A representative from the Federal Office for Migration and Refugees, who did not give her name, asked reporters to respect the privacy of the asylum seekers, who were members of three families.
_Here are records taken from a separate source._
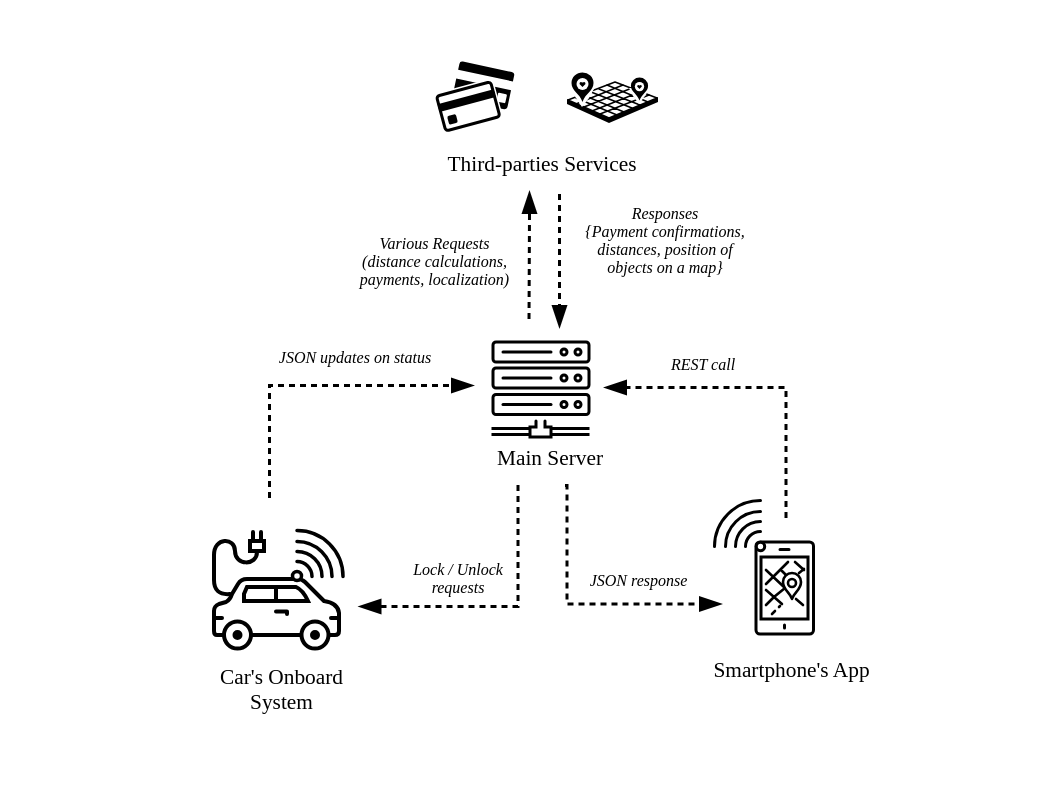
<!DOCTYPE html>
<html lang="en">
<head>
<meta charset="utf-8">
<title>Car sharing system architecture</title>
<style>
:root { --ink: #000; --paper: #fff; }
* { box-sizing: border-box; margin: 0; }
html, body { width: 1059px; height: 794px; overflow: hidden; background: var(--paper); }
.diagram { position: relative; width: 1059px; height: 794px; color: var(--ink); font-family: "Liberation Serif", "Times New Roman", serif; }
.drawing { position: absolute; inset: 0; display: block; }
.node, .message { position: absolute; left: var(--x); top: var(--y); transform: translateX(-50%); text-align: center; white-space: nowrap; }
.node { font-size: 21.33px; line-height: 25px; font-weight: 400; }
.message { font-size: 16px; line-height: 18px; font-style: italic; }
.flow { fill: none; stroke: var(--ink); stroke-width: 3; stroke-dasharray: 6 5; }
.head, .solid { fill: var(--ink); }
.icon { fill: none; stroke: var(--ink); stroke-width: 3; stroke-linecap: round; stroke-linejoin: round; }
.paper { fill: var(--paper); }
.car { stroke-width: 4; }
.grid { stroke-width: 1.5; }
.none { stroke: none; }
</style>
</head>
<body>
<main class="diagram">
<svg class="drawing" width="1059" height="794" viewBox="0 0 1059 794" aria-hidden="true">
  <defs>
    <path id="arrowhead" class="head" d="M0 0L-24-8V8Z"/>
    <g id="server-unit">
      <rect x="493" y="342" width="96" height="20" rx="3"/>
      <path d="M503 352H551"/>
      <circle cx="564" cy="352" r="3"/>
      <circle cx="578" cy="352" r="3"/>
    </g>
    <g id="signal">
      <path d="M0-15A15 15 0 0 1 15 0M0-25A25 25 0 0 1 25 0M0-35A35 35 0 0 1 35 0M0-46A46 46 0 0 1 46 0"/>
    </g>
    <g id="wheel">
      <circle class="paper" r="13.5"/>
      <circle class="solid" r="3"/>
    </g>
    <g id="map-pin">
      <path class="solid none" d="M0 29C-3 20-11 18-11 10A11 10.5 0 0 1 11 10C11 18 3 20 0 29Z"/>
      <circle class="paper none" cy="11" r="6"/>
      <path class="solid none" d="M0 14L-3 11Q-3 8 0 9.5Q3 8 3 11Z"/>
    </g>
  </defs>

  <g id="flows">
    <path class="flow" d="M529.5 214L529 322"/>
    <use href="#arrowhead" transform="translate(529.5 190) rotate(-90)"/>
    <path class="flow" d="M559.5 194V306"/>
    <use href="#arrowhead" transform="translate(559.5 329) rotate(90)"/>
    <path class="flow" d="M269.5 498V385.5H452"/>
    <use href="#arrowhead" x="475" y="385.5"/>
    <path class="flow" d="M786 518V387.5H626"/>
    <use href="#arrowhead" transform="translate(603 387.5) rotate(180)"/>
    <path class="flow" d="M518 485V606.5H381"/>
    <use href="#arrowhead" transform="translate(357.5 606.5) rotate(180)"/>
    <path class="flow" d="M565 485.5H567V604H699"/>
    <use href="#arrowhead" x="723" y="604"/>
  </g>

  <g id="payment-cards" class="icon">
    <g transform="translate(460 61) rotate(12)">
      <path class="solid none" d="M3 0H53Q56 0 56 3V9H0V3Q0 0 3 0ZM0 18H56V34Q56 38 52 38H0Z"/>
      <rect class="paper none" x="44" y="23" width="9" height="9" rx="1"/>
    </g>
    <g transform="translate(435.5 96.5) rotate(-15)">
      <rect class="paper none" x="-3" y="-3" width="63" height="43" rx="4"/>
      <rect class="paper" x="1" y="0" width="56" height="36" rx="3"/>
      <path class="solid none" d="M0 8H58V16H0Z"/>
      <rect class="solid none" x="6" y="22" width="9" height="9" rx="2"/>
    </g>
  </g>

  <g id="street-map" class="icon">
    <path class="solid none" d="M567 99L609 117L658 97V102L609 123L567 104Z"/>
    <path class="paper grid" d="M615 82L657 98L609 118L568 100Z"/>
    <path class="grid" d="M607 85L648 102M599 89L640 105M591 92L632 108M583 95L624 112M576 98L617 115M623 85L576 104M632 88L584 107M640 92L592 111M649 95L600 114"/>
    <path class="paper none" d="M582 107L576 98L570 89H594L589 98ZM639 104L633 96L629 88H650L645 96Z"/>
    <use href="#map-pin" x="582.5" y="73"/>
    <use href="#map-pin" transform="translate(639.5 78) scale(.78)"/>
  </g>

  <g id="server" class="icon">
    <use href="#server-unit"/>
    <use href="#server-unit" y="26"/>
    <use href="#server-unit" y="52.5"/>
    <path stroke-linecap="butt" d="M491.5 428.5H530M491.5 434.5H530M551 428.5H589.5M551 434.5H589.5"/>
    <path stroke-linejoin="miter" d="M536 421V427H530V437H551V427H545V421"/>
  </g>

  <g id="electric-car" class="icon car">
    <path d="M230 594C219 595 214 590 214 580V555C214 537 235 537 235 551C235 566 257 566 257 552"/>
    <path stroke-linejoin="miter" d="M250 541H264V551H250ZM253 540V532M261 540V532"/>
    <path d="M223 635H217Q214 635 214 631V611Q214 606 219 604L226 602Q230 600 232 594L238 584Q241 579 247 579H297Q302 579 305 582L324 601Q338 603 339 613V631Q339 635 335 635H329M252 635H300"/>
    <path stroke-linejoin="miter" d="M247 587H296Q303 590 308 601H244V594ZM276 587V601"/>
    <path d="M276 611.5H287V614M214 618H222M331 618H339"/>
    <use href="#wheel" x="237.5" y="635"/>
    <use href="#wheel" x="315" y="635"/>
    <circle class="paper" cx="297" cy="576" r="4.5" stroke-width="3.5"/>
    <use href="#signal" x="297" y="576.5" stroke-width="3.5"/>
  </g>

  <g id="smartphone" class="icon">
    <rect x="756" y="542" width="57.5" height="92" rx="4"/>
    <path stroke-linejoin="miter" d="M761 557H808V619H761Z"/>
    <path d="M780 549.5H789M784.5 625V628"/>
    <g stroke-width="2.6">
      <path d="M766 570L785 588M766 584L788 562M781 570L787 576M795 562L804 570M766 590L774 597L766 605M774 597L785 588M774 597L782 604M796 599L803 605M799 573L804 569M772 614L775 611M779 607L780 606"/>
      <path class="paper" d="M792 599C790 592 783 590 783 582A9 9 0 0 1 801 582C801 590 794 592 792 599Z"/>
      <circle cx="792" cy="583" r="4"/>
    </g>
    <circle class="paper" cx="760.5" cy="546.5" r="4.2"/>
    <use href="#signal" transform="translate(760.5 546.5) scale(-1 1)"/>
  </g>
</svg>

<h2 class="node" style="--x:542px;--y:152px">Third-parties Services</h2>
<h2 class="node" style="--x:550px;--y:446px">Main Server</h2>
<h2 class="node" style="--x:281.5px;--y:665px">Car's Onboard<br>System</h2>
<h2 class="node" style="--x:791.5px;--y:658px">Smartphone's App</h2>

<p class="message" style="--x:434.5px;--y:235px">Various Requests<br>(distance calculations,<br>payments, localization)</p>
<p class="message" style="--x:665px;--y:205px">Responses<br>{Payment confirmations,<br>distances, position of<br>objects on a map}</p>
<p class="message" style="--x:355px;--y:349px">JSON updates on status</p>
<p class="message" style="--x:703px;--y:356px">REST call</p>
<p class="message" style="--x:458px;--y:561px">Lock / Unlock<br>requests</p>
<p class="message" style="--x:638.5px;--y:572px">JSON response</p>
</main>
</body>
</html>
An AFP reporter saw five children among them.
“This is all very new, very difficult,” she said. “They have been travelling for a very long time.”
Several dozen other refugees are expected to arrive in France, Finland and Portugal, according to German government sources.
The huge influx of migrants into the EU is tugging at the bloc by the seams.
The deal clinched in March, driven by German Chancellor Angela Merkel, is seen as a last-ditch effort to overcome the crisis.
Under the terms of the deal, all “irregular migrants” arriving since March 20 face being sent back, although the accord calls for each case to be examined individually.
For every Syrian refugee returned, another will be resettled from Turkey to the EU, with numbers capped at 72,000.
In today’s first wave, Turkish Interior Minister Efkan Ala has said his country was ready to receive 500 people and that Greek authorities had provided 400 names, although these numbers could change.
Police sources on Lesbos, a Greek holiday island that has served as the gateway for hundreds of thousands of people coming from Turkey, said there had been a flurry of last-minute asylum applications.
“We… have over two thousand people that have stated their wish to seek asylum and we need to see a credible process go ahead with the Greek asylum service for those that wish to express their protection concerns,” said Boris Cheshirkov, the UN refugee agency spokesman on Lesbos.
Greek officials have been tight-lipped over how many migrants will cross the Aegean Sea back to Turkey.
State news agency ANA reported that some 250 migrants from Bangladesh, Pakistan, Sri Lanka and African nations would be sent back daily between today and Wednesday.
Rights groups have criticised the deal, questioning whether it is legal and ethical.
Amnesty International says Turkey is not a safe country for refugees — a charge Ankara rejects — and has described the deal as a death blow to the right to seek asylum.
Senior UN migration official Peter Sutherland said this weekend that “if there is any question of collective deportations without individuals being given the right to claim asylum, that is illegal.”
Many migrants on the islands have complained of not being given sufficient time and access to carry out the asylum procedure.